Breaking up isn’t easy. There are far too many emotions attached. Especially when hearts are broken. Sure, there are a plethora of reasons for a romantic detachment and it can take time to heal, but you’re bound to go through grief. Presented by Ruddy Productions, Orion, written by Matthew McLachlan is a millennial rom-dram about a moving on from love and finding your worth when closure isn’t necessarily an option.
Gwen has dumped Sam. For space. Or time to find herself. Or because of work. Or it’s all the clichés rolled up into one. Sam isn’t quite taking the break up with ease. He’s hurting, and rightly so. But as Sam tries to move on, he realizes that Gwen still has a hold of his mind and his heart. Sam’s best friend Scott tries to alleviate the pain through his goofy demeanor all while his romance with Abby is thriving. Orion is a story about life after love. Matthew McLachlan has a colloquial way about his words. His dialogue is snappy and deliberate. The characters he has crafted are clear. With the commercial nature of the story and the static staging by Joshua Warr, Orion screams movie. And that’s not a bad thing at all. The play easily transcends its medium. Where the piece did struggle a bit was the structure. Even though we learned some new information in the monologues, they weren’t essential and the content could have been incorporated in a slightly more active way, especially since the clarity of who was on the receiving end of the monologue was not entirely there. They did, however, pay off with the final beat of the play where the words intercepted to tie the piece off nicely with a bow. But the moment that hurt the overall arc of the story as well as some individual narratives was the flashback placement. The scene itself is a glowing highlight of McLachlan’s writing. It’s a beautiful and endearing scene. But by capping off the show with the key information we learn in the scene combined with everything leading up to it, it manages to weaken Sam and turn Gwen into literally the worst person ever, a title she may have already had. We learn in this scene that it was in fact Gwen leading the flirting that got Sam and Gwen together. Combine that with her breaking his heart and immediately finding a new love, she comes off as a selfish character. If this scene is integral, leading the show off with it and then jumping ahead in time to the true scene one allows sympathy to be had for Sam as he battles grief and a broken heart. The scene certainly colors the characters, the writing is brilliant, but Orion still flows without it. The other thing earned by introducing it at the start is the origin of Orion and what it means to the pair.
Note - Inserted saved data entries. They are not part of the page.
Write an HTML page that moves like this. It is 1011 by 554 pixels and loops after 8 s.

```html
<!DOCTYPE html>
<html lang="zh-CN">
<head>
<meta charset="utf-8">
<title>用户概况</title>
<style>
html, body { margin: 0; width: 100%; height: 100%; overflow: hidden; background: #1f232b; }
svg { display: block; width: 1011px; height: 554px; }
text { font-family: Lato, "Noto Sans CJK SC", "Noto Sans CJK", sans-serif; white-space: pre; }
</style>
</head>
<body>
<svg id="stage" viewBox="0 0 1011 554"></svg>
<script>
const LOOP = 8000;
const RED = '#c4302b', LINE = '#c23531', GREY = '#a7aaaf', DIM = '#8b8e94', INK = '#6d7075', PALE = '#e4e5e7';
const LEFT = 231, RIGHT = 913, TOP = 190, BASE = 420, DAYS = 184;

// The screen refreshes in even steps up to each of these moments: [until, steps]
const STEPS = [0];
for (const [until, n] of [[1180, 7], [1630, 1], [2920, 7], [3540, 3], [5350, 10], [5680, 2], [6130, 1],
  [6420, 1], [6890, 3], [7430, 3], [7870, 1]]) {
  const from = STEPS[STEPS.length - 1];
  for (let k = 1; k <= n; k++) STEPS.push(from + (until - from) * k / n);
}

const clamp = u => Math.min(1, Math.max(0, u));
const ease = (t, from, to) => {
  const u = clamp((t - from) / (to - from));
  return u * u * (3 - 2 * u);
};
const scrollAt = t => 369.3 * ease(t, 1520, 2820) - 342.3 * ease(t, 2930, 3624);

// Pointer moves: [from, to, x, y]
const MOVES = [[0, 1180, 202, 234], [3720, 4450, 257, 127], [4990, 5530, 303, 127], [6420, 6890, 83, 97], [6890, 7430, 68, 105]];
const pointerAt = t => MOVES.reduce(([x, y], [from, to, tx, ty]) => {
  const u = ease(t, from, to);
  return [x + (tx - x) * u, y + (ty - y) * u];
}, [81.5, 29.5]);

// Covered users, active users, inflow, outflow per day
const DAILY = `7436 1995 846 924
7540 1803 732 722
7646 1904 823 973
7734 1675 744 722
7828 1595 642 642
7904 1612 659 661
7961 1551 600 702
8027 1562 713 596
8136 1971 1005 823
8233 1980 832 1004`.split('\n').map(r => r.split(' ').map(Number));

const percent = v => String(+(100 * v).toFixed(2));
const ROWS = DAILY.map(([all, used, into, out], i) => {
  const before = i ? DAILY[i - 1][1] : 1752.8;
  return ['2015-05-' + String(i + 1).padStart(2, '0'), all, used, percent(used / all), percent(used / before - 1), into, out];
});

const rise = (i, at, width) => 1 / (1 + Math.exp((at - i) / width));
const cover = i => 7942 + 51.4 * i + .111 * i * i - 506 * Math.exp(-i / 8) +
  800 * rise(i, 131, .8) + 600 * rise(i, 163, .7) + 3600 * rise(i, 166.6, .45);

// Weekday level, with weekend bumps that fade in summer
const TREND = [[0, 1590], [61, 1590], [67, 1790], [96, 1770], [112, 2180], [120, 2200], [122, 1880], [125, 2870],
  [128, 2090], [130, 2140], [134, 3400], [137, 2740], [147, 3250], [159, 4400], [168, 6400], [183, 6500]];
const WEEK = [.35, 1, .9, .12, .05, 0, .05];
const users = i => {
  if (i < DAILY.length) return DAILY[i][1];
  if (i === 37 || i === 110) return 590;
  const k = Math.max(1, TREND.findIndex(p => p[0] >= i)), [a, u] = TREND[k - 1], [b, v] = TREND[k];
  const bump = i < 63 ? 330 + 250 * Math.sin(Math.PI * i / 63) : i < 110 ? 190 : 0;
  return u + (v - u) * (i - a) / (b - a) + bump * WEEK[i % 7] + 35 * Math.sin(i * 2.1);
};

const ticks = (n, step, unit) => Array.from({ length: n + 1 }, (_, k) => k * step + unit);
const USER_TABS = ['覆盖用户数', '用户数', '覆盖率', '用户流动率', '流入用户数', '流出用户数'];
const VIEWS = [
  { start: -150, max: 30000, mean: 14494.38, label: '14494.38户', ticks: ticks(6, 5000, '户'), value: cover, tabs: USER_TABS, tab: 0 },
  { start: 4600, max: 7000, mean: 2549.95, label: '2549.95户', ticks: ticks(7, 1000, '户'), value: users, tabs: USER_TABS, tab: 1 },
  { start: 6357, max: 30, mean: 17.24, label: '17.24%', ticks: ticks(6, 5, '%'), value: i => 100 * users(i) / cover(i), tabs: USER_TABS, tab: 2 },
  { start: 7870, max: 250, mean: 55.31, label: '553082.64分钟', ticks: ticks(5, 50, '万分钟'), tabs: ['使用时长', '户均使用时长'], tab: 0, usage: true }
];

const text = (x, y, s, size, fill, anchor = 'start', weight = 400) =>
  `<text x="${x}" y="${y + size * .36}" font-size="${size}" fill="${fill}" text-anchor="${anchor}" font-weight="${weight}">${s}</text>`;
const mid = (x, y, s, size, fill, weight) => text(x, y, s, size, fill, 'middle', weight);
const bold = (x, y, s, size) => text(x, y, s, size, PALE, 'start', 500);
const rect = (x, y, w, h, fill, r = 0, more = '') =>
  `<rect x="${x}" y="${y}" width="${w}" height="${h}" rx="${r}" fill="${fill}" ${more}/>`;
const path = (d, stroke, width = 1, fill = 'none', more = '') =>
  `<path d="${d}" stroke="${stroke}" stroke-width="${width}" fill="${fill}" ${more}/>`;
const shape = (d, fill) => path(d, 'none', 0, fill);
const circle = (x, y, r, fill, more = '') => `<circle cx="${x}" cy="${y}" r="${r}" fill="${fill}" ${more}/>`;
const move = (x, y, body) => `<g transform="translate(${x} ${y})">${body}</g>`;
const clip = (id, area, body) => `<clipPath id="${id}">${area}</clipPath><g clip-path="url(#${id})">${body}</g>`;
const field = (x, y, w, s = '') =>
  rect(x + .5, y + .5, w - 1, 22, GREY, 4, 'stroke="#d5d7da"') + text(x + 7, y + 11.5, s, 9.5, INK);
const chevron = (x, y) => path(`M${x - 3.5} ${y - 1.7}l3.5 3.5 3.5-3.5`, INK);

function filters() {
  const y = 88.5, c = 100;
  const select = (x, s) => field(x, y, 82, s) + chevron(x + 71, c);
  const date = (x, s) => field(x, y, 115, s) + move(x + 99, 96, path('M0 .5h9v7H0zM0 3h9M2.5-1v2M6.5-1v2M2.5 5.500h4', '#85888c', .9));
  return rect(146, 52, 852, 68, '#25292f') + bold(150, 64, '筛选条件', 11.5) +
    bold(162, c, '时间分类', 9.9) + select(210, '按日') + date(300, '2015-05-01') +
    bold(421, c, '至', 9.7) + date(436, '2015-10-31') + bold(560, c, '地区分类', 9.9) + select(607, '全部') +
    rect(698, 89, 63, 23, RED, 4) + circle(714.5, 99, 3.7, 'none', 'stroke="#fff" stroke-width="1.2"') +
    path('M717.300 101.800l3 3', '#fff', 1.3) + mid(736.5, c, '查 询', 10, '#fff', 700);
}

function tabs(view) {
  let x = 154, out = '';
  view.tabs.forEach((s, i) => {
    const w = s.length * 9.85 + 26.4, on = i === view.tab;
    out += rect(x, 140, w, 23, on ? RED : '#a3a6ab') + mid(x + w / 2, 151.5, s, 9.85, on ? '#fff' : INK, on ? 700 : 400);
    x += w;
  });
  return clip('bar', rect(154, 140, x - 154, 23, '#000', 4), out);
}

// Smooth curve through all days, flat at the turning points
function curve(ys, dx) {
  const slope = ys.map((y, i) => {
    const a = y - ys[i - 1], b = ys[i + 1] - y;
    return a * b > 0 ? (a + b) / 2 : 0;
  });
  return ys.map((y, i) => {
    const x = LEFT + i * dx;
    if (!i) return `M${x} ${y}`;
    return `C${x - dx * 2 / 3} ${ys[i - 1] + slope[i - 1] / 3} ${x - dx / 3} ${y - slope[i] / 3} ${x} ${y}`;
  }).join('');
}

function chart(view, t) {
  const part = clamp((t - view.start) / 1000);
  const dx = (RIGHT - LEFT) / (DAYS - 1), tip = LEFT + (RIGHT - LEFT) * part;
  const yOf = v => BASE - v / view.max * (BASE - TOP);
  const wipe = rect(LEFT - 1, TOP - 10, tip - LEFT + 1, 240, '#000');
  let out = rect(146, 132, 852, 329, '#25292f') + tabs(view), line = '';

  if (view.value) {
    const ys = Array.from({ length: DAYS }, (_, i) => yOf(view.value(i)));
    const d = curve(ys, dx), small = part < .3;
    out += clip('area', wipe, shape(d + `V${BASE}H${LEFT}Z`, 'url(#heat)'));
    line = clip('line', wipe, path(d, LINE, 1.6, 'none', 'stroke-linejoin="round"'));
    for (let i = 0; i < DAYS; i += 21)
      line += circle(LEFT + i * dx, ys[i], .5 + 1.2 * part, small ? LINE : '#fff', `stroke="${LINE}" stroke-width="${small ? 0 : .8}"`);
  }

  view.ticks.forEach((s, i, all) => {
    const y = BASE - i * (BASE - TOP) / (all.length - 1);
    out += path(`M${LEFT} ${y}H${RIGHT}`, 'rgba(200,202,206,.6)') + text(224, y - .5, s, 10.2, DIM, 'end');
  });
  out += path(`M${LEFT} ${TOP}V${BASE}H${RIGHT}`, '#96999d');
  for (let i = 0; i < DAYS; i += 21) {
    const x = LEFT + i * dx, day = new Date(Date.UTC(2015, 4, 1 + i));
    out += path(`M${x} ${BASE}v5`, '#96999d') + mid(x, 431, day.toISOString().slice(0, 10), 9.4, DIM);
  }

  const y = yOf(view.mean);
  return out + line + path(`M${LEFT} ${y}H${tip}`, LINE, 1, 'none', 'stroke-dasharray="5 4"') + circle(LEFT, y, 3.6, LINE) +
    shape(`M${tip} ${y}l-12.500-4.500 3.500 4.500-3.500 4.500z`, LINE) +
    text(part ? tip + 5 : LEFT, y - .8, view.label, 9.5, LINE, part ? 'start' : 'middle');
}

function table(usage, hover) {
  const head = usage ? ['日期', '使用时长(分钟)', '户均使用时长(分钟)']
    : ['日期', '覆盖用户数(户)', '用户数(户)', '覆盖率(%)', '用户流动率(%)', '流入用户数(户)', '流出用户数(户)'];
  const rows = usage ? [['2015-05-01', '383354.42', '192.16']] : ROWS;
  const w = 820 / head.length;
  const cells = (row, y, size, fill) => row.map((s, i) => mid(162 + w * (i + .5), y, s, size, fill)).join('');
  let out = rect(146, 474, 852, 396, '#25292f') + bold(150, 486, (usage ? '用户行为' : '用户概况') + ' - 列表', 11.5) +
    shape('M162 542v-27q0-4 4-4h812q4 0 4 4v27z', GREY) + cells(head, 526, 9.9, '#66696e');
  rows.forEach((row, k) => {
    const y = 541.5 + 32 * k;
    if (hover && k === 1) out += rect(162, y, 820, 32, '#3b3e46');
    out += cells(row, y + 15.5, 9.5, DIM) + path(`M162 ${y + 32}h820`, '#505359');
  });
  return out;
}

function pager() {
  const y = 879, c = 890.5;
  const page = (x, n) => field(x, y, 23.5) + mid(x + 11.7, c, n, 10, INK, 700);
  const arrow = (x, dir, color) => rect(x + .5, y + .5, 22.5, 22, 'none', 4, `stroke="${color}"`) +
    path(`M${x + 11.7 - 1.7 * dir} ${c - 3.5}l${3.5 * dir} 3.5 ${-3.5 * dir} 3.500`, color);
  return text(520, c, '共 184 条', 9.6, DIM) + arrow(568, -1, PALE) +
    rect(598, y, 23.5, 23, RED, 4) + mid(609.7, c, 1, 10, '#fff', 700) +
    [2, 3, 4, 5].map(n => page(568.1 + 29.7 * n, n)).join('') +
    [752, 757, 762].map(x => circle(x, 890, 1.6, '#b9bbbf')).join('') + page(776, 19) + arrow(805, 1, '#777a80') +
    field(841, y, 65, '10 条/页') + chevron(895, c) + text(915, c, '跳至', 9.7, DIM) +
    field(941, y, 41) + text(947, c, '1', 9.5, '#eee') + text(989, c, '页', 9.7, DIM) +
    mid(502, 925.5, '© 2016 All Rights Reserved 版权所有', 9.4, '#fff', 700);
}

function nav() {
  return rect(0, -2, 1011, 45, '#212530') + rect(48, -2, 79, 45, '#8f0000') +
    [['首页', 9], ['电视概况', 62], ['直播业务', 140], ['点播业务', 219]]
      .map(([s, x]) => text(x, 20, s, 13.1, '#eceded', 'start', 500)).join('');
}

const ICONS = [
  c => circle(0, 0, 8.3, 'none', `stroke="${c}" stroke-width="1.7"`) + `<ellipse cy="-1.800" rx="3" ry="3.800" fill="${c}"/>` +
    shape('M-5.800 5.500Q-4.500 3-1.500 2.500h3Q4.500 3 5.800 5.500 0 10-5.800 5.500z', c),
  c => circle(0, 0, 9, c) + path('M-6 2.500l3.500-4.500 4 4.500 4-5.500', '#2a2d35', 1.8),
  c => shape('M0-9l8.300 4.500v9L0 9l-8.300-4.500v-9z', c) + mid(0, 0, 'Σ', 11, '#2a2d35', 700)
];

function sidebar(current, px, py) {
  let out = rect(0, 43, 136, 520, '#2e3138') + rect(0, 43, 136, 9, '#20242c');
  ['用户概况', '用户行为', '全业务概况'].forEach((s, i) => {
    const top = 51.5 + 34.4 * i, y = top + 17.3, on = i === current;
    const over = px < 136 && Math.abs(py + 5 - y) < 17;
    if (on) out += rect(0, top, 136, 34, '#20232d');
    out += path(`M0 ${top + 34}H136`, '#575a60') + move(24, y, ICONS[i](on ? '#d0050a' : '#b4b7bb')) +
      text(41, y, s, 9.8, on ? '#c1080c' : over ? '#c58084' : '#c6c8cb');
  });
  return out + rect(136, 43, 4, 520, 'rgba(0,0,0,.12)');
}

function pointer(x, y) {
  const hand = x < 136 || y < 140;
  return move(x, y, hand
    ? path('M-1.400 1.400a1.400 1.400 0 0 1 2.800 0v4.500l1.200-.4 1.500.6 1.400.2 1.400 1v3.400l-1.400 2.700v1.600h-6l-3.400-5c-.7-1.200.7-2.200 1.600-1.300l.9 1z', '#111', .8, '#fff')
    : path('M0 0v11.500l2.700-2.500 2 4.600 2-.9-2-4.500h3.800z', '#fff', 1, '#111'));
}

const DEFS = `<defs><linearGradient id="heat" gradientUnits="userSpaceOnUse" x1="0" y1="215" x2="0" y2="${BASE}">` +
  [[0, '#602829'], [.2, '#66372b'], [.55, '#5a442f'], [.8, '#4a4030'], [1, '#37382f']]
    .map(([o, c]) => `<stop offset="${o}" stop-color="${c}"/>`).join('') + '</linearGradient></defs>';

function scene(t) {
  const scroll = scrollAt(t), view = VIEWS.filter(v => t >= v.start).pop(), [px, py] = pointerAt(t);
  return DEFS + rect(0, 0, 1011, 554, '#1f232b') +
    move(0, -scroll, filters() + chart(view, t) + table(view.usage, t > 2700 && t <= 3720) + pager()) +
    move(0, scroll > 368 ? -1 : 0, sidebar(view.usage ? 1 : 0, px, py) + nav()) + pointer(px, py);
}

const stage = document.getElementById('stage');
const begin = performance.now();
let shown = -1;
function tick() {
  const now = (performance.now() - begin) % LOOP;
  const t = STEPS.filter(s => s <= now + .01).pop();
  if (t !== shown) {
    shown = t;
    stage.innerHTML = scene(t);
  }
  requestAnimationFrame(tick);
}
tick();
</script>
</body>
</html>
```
|photo by Justin Chauncey Photography|
Despite being a four character play, Orion was essentially Sam’s journey. As the sad sap Sam, Blake Merriman broke your heart. Merriman reminded you that you’ve likely walked in Sam’s shoes at least once in your life. Merriman could have benefitted by giving Sam a bit more fight as he tries to find a way to walk through the world again without a significant other. Simply due to actions, Gwen is an utterly dislikable character. Gwen wants to have her cake and eat it too, often taking her feelings out on a person she claims to love. As Gwen, Amanda Jones played the text and played it well. By doing so, it was difficult to know the sincerity of the character. Taking on Sam’s best friend Scott, Scott Brieden was pure hilarity. Scott is a loveable goofball with a big heart and Brieden highlighted this trait well. As his girlfriend Abby, Simone Serra matched the charm of Brieden making them the bright light within the darkness of the story.
Orion shines bright and has the potential to glow even brighter. Matthew McLachlan has a strong voice and way with characters, capturing the beautiful complexities of human relationships. If you’ve ever had your heart broken and need a reminder that you’re not alone, Orion is the closure you may need.